- **Information supplied**
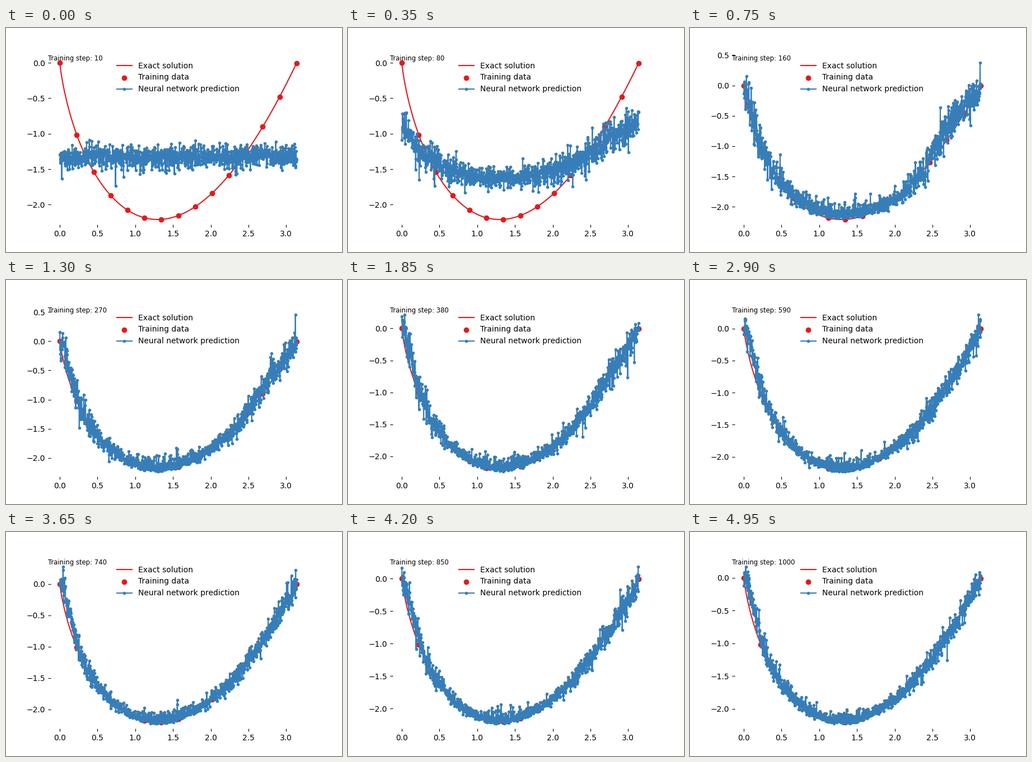
Animation of 600 by 400 pixels, one loop 5 s. Source, as a matplotlib script:

```python
import numpy as np
import matplotlib.pyplot as plt
from matplotlib.animation import FuncAnimation

FRAMES, INTERVAL = 100, 50
RED, BLUE = "#e41a1c", "#377eb8"

x = np.linspace(0, np.pi, 1000, endpoint=False)
x_train = np.linspace(0, x[-1], 15)
samples = [0, -1.016, -1.533, -1.87, -2.075, -2.186, -2.209, -2.154,
           -2.03, -1.838, -1.585, -1.27, -0.902, -0.48, -0.006]


def basis(v):
    """Terms of a curve with a logarithmic slope at zero."""
    log_term = v * np.log(np.maximum(v, 1e-12) / np.pi)
    return np.column_stack([log_term, v, v**2, v**3, v**4])


def bump(center, width):
    return np.exp(-((x - center) / width) ** 2)


coef = np.linalg.lstsq(basis(x_train), samples, rcond=None)[0]
exact = basis(x) @ coef
y_train = basis(x_train) @ coef
slope_weight = np.clip((np.abs(x - 1.35) - 0.2) / 0.8, 0, 1)
edge = (2 * x / np.pi - 1) ** 2


def predict(k):
    """Noisy network output: a flat guess that settles on the curve."""
    rng = np.random.default_rng(k + 1)
    s = min(k / 17, 1)
    learned = s * s * (3 - 2 * s)

    rounding = 1 - min(k / 30, 1) * np.exp(-(x / 0.12) ** 1.3)
    misfit = 0.26 * bump(2.75, 0.25) - 0.07 * bump(2, 0.3)
    fit = exact * rounding + misfit * np.exp(-abs(k - 15) / 14)
    mean = (1 - learned) * -1.32 + learned * fit

    sigma = 0.08 + 0.05 * learned * np.exp(-(k - 12) / 25)
    spread = sigma * (1 + learned * (0.5 * edge - 0.2))
    even = spread * rng.standard_t(20, x.size)
    skewed = 0.45 * sigma * rng.gamma(2, 1, x.size) - 0.03
    w = 1 - learned * (1 - slope_weight)
    return mean + w * even + (1 - w) * skewed


fig, ax = plt.subplots(figsize=(6, 4), dpi=100)
ax.plot(x, exact, color=RED, label="Exact solution")
ax.scatter(x_train, y_train, color=RED, label="Training data")
pred_line, = ax.plot(x, predict(0), ".-", color=BLUE,
                     label="Neural network prediction")
ax.legend(loc="upper center", frameon=False)
ax.tick_params(direction="in")
for spine in ax.spines.values():
    spine.set_visible(False)
step_text = ax.text(0, 1 - 10 / 308, "", transform=ax.transAxes,
                    fontsize="small")


def update(k):
    y = predict(k)
    pred_line.set_data(x, y)
    low = min(exact.min(), y.min())
    high = max(exact.max(), y.max())
    pad = 0.05 * (high - low)
    ax.set_ylim(low - pad, high + pad)
    step_text.set_text(f"Training step: {10 * (k + 1)}")
    return pred_line, step_text


anim = FuncAnimation(fig, update, frames=FRAMES, interval=INTERVAL,
                     repeat=True, repeat_delay=0)
plt.show()
```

- **What is being asked**
Write down all the entries exactly, but not the pictures they hold.

- **Answer to this exercise**
Animation of 600 by 400 pixels, one loop 5 s. Source, as a matplotlib script:

```python
import numpy as np
import matplotlib.pyplot as plt
from matplotlib.animation import FuncAnimation

FRAMES, INTERVAL = 100, 50
RED, BLUE = "#e41a1c", "#377eb8"

x = np.linspace(0, np.pi, 1000, endpoint=False)
x_train = np.linspace(0, x[-1], 15)
samples = [0, -1.016, -1.533, -1.87, -2.075, -2.186, -2.209, -2.154,
           -2.03, -1.838, -1.585, -1.27, -0.902, -0.48, -0.006]


def basis(v):
    """Terms of a curve with a logarithmic slope at zero."""
    log_term = v * np.log(np.maximum(v, 1e-12) / np.pi)
    return np.column_stack([log_term, v, v**2, v**3, v**4])


def bump(center, width):
    return np.exp(-((x - center) / width) ** 2)


coef = np.linalg.lstsq(basis(x_train), samples, rcond=None)[0]
exact = basis(x) @ coef
y_train = basis(x_train) @ coef
slope_weight = np.clip((np.abs(x - 1.35) - 0.2) / 0.8, 0, 1)
edge = (2 * x / np.pi - 1) ** 2


def predict(k):
    """Noisy network output: a flat guess that settles on the curve."""
    rng = np.random.default_rng(k + 1)
    s = min(k / 17, 1)
    learned = s * s * (3 - 2 * s)

    rounding = 1 - min(k / 30, 1) * np.exp(-(x / 0.12) ** 1.3)
    misfit = 0.26 * bump(2.75, 0.25) - 0.07 * bump(2, 0.3)
    fit = exact * rounding + misfit * np.exp(-abs(k - 15) / 14)
    mean = (1 - learned) * -1.32 + learned * fit

    sigma = 0.08 + 0.05 * learned * np.exp(-(k - 12) / 25)
    spread = sigma * (1 + learned * (0.5 * edge - 0.2))
    even = spread * rng.standard_t(20, x.size)
    skewed = 0.45 * sigma * rng.gamma(2, 1, x.size) - 0.03
    w = 1 - learned * (1 - slope_weight)
    return mean + w * even + (1 - w) * skewed


fig, ax = plt.subplots(figsize=(6, 4), dpi=100)
ax.plot(x, exact, color=RED, label="Exact solution")
ax.scatter(x_train, y_train, color=RED, label="Training data")
pred_line, = ax.plot(x, predict(0), ".-", color=BLUE,
                     label="Neural network prediction")
ax.legend(loc="upper center", frameon=False)
ax.tick_params(direction="in")
for spine in ax.spines.values():
    spine.set_visible(False)
step_text = ax.text(0, 1 - 10 / 308, "", transform=ax.transAxes,
                    fontsize="small")


def update(k):
    y = predict(k)
    pred_line.set_data(x, y)
    low = min(exact.min(), y.min())
    high = max(exact.max(), y.max())
    pad = 0.05 * (high - low)
    ax.set_ylim(low - pad, high + pad)
    step_text.set_text(f"Training step: {10 * (k + 1)}")
    return pred_line, step_text


anim = FuncAnimation(fig, update, frames=FRAMES, interval=INTERVAL,
                     repeat=True, repeat_delay=0)
plt.show()
```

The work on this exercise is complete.